▶ **What the task asks**: Quote exactly the lines from the start of the entries to the one with "--skin: #fbcba2; --skin-shade: #f2b585;", both ends included.

▶ **Plain-text document sources**:

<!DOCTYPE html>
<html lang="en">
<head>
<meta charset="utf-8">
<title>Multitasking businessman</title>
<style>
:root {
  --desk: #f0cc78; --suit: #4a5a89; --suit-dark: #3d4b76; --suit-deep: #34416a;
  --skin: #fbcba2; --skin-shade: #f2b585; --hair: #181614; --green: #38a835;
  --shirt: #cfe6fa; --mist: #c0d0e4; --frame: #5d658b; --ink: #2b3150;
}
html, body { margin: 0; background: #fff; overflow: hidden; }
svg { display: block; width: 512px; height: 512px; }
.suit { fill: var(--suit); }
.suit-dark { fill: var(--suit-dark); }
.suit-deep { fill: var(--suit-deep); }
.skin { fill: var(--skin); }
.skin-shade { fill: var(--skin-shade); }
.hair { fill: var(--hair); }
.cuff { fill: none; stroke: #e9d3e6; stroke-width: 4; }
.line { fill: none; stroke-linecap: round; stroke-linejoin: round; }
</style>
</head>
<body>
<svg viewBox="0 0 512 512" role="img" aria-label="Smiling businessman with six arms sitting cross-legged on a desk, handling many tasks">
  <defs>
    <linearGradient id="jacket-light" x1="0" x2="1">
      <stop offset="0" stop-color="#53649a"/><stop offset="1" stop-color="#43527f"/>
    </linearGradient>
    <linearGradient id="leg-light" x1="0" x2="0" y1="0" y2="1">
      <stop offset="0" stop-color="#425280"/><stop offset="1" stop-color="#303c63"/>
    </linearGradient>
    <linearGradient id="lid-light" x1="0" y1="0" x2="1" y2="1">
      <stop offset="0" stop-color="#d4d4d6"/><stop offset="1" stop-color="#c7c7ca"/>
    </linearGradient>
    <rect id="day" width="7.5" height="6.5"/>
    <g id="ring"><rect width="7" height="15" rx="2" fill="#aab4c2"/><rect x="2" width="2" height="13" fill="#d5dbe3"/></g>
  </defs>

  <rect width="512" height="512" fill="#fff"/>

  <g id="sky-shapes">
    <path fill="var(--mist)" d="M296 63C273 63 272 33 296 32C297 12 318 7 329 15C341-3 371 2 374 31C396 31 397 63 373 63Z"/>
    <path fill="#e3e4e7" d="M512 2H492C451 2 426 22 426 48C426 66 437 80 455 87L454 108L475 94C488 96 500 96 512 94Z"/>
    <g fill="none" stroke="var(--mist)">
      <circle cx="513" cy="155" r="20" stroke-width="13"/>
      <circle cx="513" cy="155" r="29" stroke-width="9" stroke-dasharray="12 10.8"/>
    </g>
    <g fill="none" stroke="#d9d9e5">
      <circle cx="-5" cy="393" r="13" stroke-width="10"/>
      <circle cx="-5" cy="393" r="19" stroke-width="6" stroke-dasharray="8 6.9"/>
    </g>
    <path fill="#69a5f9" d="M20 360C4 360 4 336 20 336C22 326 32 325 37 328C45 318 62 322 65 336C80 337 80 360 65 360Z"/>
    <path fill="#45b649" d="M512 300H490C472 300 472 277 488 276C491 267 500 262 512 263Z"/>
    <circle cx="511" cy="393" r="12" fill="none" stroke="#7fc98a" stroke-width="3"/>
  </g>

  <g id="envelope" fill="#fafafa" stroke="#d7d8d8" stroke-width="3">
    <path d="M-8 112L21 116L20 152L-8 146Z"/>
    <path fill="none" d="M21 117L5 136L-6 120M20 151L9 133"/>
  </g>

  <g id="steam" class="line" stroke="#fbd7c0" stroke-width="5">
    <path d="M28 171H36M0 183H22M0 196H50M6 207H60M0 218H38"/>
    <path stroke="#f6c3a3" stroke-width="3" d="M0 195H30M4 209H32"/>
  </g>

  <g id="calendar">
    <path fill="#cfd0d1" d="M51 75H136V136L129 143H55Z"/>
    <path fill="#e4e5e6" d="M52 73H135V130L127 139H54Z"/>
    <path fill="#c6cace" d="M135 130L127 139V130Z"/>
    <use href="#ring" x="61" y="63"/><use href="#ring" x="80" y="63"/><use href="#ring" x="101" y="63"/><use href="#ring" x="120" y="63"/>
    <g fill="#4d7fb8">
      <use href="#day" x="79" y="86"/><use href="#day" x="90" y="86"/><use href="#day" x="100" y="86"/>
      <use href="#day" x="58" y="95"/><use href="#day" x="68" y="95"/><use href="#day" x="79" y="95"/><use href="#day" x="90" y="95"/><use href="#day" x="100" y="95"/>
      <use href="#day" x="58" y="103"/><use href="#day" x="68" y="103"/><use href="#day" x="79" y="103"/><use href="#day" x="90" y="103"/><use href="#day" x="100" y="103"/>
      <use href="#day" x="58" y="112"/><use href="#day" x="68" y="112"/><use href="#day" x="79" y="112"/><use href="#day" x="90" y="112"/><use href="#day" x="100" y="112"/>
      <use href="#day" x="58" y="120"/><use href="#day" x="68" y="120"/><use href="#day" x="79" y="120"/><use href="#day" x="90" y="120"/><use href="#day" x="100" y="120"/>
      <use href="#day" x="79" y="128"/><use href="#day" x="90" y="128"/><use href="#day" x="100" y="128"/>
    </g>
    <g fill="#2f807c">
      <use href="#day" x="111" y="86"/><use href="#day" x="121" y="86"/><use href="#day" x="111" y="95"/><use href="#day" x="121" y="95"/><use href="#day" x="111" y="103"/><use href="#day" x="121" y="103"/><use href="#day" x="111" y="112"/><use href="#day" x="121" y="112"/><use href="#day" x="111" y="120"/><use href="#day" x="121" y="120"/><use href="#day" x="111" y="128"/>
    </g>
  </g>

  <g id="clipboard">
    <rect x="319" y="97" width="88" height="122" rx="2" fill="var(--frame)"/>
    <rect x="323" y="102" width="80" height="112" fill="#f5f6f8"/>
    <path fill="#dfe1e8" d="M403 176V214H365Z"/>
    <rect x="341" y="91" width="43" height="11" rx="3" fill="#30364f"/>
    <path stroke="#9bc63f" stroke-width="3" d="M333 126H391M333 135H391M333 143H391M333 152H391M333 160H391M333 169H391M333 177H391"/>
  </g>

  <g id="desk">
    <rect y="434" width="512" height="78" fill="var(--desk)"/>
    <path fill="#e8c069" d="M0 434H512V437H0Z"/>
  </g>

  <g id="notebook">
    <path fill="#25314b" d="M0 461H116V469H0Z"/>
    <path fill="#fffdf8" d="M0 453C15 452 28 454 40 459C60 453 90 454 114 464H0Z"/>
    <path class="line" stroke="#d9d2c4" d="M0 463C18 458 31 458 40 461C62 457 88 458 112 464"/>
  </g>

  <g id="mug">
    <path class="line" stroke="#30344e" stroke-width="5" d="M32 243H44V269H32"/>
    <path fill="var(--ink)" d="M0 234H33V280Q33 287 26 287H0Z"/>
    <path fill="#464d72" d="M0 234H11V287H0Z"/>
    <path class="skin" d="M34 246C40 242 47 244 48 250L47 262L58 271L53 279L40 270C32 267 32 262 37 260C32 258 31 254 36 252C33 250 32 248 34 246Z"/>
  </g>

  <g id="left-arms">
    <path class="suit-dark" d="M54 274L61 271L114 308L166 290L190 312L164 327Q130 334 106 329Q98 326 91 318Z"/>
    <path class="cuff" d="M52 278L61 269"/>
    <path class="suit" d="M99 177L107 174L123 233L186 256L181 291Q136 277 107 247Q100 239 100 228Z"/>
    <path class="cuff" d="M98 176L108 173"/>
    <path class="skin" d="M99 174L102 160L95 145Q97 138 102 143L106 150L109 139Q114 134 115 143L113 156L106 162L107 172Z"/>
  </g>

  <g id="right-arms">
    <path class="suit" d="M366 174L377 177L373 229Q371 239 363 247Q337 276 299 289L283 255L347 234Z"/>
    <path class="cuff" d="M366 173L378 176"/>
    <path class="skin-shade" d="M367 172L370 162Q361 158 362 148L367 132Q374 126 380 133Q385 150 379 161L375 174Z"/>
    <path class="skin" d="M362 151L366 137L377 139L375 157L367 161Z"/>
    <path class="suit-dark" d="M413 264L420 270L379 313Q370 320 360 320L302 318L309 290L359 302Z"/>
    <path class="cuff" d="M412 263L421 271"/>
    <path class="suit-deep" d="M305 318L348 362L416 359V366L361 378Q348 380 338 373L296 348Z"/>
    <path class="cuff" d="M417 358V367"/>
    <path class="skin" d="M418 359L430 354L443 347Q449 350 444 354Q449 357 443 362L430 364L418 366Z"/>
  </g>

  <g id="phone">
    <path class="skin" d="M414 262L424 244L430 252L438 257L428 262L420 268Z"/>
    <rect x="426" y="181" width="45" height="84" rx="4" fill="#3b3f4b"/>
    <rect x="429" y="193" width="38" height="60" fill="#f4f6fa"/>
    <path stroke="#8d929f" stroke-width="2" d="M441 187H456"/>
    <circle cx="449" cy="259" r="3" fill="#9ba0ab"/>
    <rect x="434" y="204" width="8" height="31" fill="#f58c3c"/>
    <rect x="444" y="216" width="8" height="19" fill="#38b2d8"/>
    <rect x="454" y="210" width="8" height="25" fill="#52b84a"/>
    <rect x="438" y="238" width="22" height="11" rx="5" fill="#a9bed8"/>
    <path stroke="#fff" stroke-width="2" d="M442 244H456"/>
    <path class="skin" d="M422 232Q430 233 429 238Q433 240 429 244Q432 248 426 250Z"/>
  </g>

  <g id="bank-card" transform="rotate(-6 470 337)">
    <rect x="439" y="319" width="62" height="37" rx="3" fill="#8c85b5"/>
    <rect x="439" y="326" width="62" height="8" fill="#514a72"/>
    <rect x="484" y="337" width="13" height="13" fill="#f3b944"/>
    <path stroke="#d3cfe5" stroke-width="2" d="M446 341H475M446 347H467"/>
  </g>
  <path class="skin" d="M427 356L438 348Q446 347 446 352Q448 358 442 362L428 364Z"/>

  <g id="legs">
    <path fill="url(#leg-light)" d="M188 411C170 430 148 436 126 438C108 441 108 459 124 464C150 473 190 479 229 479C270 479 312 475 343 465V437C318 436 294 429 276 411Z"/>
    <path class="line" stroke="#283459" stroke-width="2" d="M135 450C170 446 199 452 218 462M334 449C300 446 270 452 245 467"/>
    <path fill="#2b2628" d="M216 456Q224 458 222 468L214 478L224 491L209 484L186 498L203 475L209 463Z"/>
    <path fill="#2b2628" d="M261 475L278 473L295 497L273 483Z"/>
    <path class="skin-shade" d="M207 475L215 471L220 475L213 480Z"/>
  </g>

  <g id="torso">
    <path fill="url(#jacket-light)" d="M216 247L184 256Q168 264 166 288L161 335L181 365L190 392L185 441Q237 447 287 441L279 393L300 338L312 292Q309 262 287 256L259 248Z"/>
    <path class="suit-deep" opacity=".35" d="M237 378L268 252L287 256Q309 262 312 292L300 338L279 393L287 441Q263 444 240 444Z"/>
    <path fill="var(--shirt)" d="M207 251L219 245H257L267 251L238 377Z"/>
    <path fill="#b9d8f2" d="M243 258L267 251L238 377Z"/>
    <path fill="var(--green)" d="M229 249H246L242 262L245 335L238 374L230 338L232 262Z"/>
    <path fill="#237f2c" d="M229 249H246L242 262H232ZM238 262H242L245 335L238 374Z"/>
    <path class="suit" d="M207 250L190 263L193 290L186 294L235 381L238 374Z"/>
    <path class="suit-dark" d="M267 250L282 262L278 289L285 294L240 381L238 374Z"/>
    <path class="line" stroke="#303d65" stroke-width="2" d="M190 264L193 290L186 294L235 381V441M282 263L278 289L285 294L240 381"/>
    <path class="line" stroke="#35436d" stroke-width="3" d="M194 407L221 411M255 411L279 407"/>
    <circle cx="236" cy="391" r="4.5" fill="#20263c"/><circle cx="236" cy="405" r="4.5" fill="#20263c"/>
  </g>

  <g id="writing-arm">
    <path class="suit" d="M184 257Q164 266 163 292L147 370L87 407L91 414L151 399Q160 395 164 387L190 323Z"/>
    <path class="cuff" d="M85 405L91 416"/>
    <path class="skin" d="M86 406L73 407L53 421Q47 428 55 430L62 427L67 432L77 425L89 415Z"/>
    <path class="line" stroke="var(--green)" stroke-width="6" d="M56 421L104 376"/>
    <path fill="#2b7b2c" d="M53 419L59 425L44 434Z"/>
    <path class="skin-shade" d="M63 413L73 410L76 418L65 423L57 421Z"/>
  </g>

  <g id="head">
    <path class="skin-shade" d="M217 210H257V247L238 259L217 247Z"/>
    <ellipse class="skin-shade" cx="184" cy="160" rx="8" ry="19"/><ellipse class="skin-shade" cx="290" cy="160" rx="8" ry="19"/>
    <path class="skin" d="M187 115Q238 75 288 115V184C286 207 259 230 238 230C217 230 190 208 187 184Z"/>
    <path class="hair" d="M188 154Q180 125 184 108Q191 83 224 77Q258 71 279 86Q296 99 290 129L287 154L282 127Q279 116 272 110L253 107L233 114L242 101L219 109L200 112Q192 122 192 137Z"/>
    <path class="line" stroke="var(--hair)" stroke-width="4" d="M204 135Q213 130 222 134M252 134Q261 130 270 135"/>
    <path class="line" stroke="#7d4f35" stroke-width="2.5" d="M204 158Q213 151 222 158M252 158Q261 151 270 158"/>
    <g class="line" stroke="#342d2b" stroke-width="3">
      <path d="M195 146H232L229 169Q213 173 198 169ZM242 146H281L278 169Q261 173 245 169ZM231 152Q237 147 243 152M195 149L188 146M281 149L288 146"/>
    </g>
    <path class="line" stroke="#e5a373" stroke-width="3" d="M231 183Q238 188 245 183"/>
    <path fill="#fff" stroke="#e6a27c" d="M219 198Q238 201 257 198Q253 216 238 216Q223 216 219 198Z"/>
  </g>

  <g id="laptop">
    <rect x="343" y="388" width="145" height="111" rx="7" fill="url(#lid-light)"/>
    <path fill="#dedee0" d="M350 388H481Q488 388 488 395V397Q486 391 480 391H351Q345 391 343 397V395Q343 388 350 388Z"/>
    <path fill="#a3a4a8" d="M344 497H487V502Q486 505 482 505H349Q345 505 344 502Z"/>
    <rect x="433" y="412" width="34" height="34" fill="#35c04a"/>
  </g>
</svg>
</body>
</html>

▶ **Answer to the problem**:
<!DOCTYPE html>
<html lang="en">
<head>
<meta charset="utf-8">
<title>Multitasking businessman</title>
<style>
:root {
  --desk: #f0cc78; --suit: #4a5a89; --suit-dark: #3d4b76; --suit-deep: #34416a;
  --skin: #fbcba2; --skin-shade: #f2b585; --hair: #181614; --green: #38a835;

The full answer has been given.